- **Problem requirements**
Track down every line below that holds "lines" and copy it.

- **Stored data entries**
-=-=-=-=-
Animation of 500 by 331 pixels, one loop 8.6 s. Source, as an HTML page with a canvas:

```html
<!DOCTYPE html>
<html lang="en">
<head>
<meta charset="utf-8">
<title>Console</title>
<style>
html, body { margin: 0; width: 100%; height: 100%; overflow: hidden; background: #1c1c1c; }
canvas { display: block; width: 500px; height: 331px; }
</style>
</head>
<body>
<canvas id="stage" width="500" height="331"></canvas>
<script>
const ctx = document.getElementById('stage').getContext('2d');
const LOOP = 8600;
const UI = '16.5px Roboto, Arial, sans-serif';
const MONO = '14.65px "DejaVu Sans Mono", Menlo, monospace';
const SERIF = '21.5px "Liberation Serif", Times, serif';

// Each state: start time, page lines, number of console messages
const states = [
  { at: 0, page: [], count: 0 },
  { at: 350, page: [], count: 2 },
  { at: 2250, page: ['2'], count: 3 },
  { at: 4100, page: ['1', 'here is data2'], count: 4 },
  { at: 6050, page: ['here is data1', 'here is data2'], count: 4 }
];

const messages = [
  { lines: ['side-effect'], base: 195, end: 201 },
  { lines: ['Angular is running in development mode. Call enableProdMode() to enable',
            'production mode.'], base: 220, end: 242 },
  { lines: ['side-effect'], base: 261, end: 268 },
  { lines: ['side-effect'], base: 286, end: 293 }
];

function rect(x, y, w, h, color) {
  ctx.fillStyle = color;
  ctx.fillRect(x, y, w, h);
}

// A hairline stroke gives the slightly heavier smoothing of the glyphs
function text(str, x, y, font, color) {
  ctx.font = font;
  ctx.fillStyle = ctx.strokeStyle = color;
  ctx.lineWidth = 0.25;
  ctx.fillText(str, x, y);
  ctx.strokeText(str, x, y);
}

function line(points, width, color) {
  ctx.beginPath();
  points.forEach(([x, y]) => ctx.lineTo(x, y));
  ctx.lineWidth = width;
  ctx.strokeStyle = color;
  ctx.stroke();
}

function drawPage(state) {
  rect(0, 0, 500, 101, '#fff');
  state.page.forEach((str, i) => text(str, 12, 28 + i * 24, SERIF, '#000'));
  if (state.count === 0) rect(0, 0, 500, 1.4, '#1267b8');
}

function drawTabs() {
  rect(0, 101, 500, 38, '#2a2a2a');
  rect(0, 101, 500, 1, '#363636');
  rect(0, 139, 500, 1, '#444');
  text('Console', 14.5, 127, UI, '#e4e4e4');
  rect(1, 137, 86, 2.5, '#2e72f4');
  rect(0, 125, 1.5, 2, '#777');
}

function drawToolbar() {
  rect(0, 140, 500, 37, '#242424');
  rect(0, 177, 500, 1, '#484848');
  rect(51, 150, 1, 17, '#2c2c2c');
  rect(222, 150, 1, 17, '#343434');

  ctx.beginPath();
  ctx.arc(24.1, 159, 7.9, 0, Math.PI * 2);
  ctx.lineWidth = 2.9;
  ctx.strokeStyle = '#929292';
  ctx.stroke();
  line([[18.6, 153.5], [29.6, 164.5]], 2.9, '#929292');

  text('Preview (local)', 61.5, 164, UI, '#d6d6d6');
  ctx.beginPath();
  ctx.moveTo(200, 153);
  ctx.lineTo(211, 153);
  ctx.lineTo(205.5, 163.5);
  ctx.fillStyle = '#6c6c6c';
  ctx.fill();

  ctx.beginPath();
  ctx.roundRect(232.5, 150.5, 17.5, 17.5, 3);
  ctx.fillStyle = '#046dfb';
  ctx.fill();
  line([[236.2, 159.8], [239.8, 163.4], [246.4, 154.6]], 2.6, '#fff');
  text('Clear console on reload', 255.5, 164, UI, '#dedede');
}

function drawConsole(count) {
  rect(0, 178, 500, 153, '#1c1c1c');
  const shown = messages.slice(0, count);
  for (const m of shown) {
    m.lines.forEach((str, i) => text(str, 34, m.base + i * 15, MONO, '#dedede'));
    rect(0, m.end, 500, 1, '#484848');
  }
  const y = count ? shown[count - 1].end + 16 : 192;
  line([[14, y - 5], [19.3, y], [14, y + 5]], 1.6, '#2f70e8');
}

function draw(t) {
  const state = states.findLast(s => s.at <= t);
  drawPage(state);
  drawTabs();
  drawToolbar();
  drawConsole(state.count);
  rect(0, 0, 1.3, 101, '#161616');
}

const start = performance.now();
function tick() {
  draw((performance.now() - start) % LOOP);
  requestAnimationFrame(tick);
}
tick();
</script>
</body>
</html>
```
-=-=-=-=-
- **Result for this exercise**
// Each state: start time, page lines, number of console messages
  { lines: ['side-effect'], base: 195, end: 201 },
  { lines: ['Angular is running in development mode. Call enableProdMode() to enable',
  { lines: ['side-effect'], base: 261, end: 268 },
  { lines: ['side-effect'], base: 286, end: 293 }
    m.lines.forEach((str, i) => text(str, 34, m.base + i * 15, MONO, '#dedede'));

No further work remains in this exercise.